The Infant Settlement Hearing will be heard by a Judge in his/her Chambers rather than in open Court and although it would be necessary for the child and litigation friend to be present the process is not as scary as it sounds. Your Solicitor will attend with you and will assist throughout the Hearing. Although it is possible for someone from the insurance company to attend this rarely happens and it will normally only be you, your child and your Solicitor who attend the Hearing.
Judges understand that the child and their litigation friend are likely to be nervous in attending Court as it is likely to be their first encounter with the Court system. In those circumstances they go out of their way to make everyone feel as comfortable and to make the whole process as painless as possible. The Judge will ask the child (or litigation friend depending on the child’s age) about their injuries and their recovery. If the Judge is satisfied that the child has fully recovered and that the offer is appropriate an Order will be made to settle the case.
Investment of damages
The Judge will then have options as to how to deal with the damages (money) agreed. The money cannot be paid over to the child until they reach 18 but the Judge can order the money to be paid into the Court Funds Office where it will accrue interest (albeit at a low rate) until the child reaches 18 when the money will be paid to the child. If your child’s money is paid into the Court Funds office is very important that you keep them informed of any changes in your child’s address so that the Court knows how to contact him/her when it is time to release the money.
In some cases, however, the Judge may decide to order the money to be paid to the litigation friend to hold for the benefit of the child until he/she attains the age of 18 when the money must be handed over with any interest which has accrued in the meantime. This is often the preferable outcome as the person holding the money then has control over the rate of interest but the decision on how the money is to be paid will be made by the Judge alone.

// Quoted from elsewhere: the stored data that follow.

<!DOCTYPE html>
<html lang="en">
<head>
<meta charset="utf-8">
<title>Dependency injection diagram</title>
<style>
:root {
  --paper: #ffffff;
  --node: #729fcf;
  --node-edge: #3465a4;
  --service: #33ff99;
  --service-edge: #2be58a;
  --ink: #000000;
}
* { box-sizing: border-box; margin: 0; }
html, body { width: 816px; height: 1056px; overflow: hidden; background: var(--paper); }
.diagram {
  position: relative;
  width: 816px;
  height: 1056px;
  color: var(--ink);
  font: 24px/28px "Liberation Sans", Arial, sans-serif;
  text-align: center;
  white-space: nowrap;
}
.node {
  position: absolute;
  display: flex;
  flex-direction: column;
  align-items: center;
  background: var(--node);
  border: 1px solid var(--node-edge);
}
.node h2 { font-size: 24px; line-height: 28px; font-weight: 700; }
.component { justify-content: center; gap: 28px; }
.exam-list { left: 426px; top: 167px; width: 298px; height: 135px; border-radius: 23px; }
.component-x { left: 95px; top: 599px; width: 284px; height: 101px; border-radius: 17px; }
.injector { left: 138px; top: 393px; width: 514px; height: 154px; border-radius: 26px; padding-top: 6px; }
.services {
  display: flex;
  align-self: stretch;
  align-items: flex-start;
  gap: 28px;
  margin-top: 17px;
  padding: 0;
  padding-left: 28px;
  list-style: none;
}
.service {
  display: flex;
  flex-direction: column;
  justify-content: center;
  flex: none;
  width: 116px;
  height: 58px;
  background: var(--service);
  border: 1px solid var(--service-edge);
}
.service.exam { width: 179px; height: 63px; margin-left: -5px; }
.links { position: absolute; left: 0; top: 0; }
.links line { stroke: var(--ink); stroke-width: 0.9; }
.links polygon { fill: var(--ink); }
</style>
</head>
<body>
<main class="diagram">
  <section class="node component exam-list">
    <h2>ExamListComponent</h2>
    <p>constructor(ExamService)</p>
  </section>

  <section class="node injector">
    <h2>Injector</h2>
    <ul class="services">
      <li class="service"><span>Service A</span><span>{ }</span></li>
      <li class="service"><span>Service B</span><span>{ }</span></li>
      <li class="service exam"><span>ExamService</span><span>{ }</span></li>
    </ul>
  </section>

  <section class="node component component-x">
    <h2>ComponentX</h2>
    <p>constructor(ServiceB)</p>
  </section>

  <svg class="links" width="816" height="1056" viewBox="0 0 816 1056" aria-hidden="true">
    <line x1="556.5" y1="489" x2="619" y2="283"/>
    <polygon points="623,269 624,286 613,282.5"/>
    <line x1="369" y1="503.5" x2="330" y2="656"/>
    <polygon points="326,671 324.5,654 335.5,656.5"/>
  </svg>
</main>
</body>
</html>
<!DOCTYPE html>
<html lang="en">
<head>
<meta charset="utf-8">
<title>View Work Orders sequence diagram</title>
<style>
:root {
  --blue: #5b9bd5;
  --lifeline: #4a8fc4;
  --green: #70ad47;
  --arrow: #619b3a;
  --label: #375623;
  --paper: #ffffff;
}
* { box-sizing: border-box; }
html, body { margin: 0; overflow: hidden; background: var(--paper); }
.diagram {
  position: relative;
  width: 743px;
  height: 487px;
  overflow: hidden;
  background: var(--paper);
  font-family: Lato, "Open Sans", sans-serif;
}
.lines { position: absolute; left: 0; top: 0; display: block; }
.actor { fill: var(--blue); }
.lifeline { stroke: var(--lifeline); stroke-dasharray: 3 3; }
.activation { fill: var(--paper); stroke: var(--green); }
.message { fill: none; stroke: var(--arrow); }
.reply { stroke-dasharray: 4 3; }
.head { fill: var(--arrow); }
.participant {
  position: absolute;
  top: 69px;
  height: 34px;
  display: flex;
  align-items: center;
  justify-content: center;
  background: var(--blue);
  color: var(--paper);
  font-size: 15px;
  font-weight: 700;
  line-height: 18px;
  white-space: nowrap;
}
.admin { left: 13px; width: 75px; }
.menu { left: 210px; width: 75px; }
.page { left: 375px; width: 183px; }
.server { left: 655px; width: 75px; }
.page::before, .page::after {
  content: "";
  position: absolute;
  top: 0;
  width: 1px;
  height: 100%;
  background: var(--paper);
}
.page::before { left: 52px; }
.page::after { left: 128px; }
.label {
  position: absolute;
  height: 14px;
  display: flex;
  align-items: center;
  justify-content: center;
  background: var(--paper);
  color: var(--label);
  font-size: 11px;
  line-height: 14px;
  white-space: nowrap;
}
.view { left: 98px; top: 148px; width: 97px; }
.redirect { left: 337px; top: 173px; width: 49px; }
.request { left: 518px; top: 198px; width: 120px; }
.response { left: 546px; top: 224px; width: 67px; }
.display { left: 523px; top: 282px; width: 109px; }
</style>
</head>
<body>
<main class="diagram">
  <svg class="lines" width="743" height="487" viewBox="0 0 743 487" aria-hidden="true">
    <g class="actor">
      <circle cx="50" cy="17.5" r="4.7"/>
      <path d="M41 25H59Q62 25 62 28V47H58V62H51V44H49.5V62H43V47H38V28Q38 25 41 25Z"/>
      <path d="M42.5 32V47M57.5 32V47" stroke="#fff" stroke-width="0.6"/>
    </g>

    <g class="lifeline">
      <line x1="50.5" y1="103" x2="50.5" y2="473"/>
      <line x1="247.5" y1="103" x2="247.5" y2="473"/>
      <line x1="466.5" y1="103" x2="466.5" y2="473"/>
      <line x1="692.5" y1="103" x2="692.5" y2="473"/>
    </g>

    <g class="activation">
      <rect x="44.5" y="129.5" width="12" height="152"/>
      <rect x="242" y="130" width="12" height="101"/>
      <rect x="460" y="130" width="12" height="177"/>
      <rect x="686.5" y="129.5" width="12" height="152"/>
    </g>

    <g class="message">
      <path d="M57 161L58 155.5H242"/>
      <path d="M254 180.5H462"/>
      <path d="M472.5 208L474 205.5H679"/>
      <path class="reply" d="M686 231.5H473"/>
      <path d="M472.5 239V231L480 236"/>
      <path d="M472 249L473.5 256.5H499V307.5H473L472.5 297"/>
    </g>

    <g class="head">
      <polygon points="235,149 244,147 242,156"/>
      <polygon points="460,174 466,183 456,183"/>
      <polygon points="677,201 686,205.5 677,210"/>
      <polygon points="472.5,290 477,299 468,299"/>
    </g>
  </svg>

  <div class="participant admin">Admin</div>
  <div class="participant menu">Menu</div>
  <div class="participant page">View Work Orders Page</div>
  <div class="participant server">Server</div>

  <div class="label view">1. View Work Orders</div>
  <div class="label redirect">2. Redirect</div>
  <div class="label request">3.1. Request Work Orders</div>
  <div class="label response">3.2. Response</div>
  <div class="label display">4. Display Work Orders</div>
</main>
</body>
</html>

A Judge may decide to use this option if the money involved is low in value or if the child is nearly 18 at the time of the Court Hearing.